* _Task goal_:
If a line in the records contains the string "fill", show that line.

* _Provided information_:
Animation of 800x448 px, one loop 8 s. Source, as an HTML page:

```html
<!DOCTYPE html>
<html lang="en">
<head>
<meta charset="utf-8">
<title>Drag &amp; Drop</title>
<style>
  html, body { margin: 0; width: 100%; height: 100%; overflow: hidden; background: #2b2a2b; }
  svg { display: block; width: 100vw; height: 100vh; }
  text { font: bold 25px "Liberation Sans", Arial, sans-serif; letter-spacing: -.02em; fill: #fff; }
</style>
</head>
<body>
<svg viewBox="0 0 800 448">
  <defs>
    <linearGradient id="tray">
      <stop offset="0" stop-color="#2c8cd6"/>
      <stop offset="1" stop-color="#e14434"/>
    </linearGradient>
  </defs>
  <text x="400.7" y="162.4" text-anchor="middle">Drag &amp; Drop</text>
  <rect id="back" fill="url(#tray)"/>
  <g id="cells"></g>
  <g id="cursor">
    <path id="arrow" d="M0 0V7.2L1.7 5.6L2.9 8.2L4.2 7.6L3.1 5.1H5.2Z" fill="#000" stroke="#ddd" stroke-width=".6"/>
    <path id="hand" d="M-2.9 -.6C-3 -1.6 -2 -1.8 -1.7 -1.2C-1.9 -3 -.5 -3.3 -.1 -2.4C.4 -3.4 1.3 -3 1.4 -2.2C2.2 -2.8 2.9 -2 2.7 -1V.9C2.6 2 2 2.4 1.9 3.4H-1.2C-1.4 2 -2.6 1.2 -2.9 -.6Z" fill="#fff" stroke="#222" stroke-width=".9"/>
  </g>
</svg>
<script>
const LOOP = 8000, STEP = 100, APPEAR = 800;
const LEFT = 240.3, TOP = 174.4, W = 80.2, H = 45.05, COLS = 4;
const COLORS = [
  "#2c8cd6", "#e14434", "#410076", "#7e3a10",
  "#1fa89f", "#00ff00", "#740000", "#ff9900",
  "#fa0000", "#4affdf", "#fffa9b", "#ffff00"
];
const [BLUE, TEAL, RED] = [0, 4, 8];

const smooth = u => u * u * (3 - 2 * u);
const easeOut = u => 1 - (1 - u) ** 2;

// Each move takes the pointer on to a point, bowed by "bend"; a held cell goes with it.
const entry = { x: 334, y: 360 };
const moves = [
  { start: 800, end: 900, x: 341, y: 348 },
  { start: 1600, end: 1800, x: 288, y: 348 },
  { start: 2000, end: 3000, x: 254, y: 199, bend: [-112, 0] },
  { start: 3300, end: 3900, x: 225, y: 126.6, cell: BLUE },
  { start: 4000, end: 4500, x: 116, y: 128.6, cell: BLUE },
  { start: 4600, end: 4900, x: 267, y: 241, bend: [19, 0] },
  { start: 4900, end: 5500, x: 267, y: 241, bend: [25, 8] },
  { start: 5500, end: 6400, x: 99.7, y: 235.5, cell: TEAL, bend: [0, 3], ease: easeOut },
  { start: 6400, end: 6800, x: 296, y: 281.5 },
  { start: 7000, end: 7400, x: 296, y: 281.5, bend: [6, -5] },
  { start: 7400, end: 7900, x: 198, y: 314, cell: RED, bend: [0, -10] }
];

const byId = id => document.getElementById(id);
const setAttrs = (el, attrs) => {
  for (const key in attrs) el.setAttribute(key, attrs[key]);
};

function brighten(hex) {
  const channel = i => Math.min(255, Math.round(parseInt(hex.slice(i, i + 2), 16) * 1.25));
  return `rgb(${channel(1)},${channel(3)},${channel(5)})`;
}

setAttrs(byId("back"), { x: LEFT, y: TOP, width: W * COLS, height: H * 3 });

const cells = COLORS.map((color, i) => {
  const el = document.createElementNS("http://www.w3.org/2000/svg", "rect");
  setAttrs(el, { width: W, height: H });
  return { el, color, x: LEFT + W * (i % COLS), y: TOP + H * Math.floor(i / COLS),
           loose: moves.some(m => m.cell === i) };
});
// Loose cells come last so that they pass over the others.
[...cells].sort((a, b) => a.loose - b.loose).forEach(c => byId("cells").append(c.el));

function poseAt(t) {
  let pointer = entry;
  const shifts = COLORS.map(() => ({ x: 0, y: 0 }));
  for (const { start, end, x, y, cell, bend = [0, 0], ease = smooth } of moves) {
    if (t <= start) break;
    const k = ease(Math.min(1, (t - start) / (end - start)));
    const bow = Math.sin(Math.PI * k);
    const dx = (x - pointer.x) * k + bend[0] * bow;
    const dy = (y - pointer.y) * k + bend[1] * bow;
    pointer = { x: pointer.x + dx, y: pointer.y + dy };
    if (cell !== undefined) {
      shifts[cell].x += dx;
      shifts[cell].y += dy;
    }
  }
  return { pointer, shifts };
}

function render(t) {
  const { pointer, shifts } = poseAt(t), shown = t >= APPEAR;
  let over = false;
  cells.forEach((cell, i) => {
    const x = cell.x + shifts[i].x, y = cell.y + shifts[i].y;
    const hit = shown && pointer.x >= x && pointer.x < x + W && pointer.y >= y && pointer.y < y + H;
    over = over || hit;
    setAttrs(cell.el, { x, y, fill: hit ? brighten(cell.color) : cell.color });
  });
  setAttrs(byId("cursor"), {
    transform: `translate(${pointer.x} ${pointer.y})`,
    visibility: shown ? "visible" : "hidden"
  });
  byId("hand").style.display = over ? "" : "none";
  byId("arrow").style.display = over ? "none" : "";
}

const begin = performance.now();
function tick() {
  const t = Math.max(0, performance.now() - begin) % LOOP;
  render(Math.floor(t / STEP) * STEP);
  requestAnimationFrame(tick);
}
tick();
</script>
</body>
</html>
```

* _Exercise output_:
  text { font: bold 25px "Liberation Sans", Arial, sans-serif; letter-spacing: -.02em; fill: #fff; }
  <rect id="back" fill="url(#tray)"/>
    <path id="arrow" d="M0 0V7.2L1.7 5.6L2.9 8.2L4.2 7.6L3.1 5.1H5.2Z" fill="#000" stroke="#ddd" stroke-width=".6"/>
    <path id="hand" d="M-2.9 -.6C-3 -1.6 -2 -1.8 -1.7 -1.2C-1.9 -3 -.5 -3.3 -.1 -2.4C.4 -3.4 1.3 -3 1.4 -2.2C2.2 -2.8 2.9 -2 2.7 -1V.9C2.6 2 2 2.4 1.9 3.4H-1.2C-1.4 2 -2.6 1.2 -2.9 -.6Z" fill="#fff" stroke="#222" stroke-width=".9"/>
    setAttrs(cell.el, { x, y, fill: hit ? brighten(cell.color) : cell.color });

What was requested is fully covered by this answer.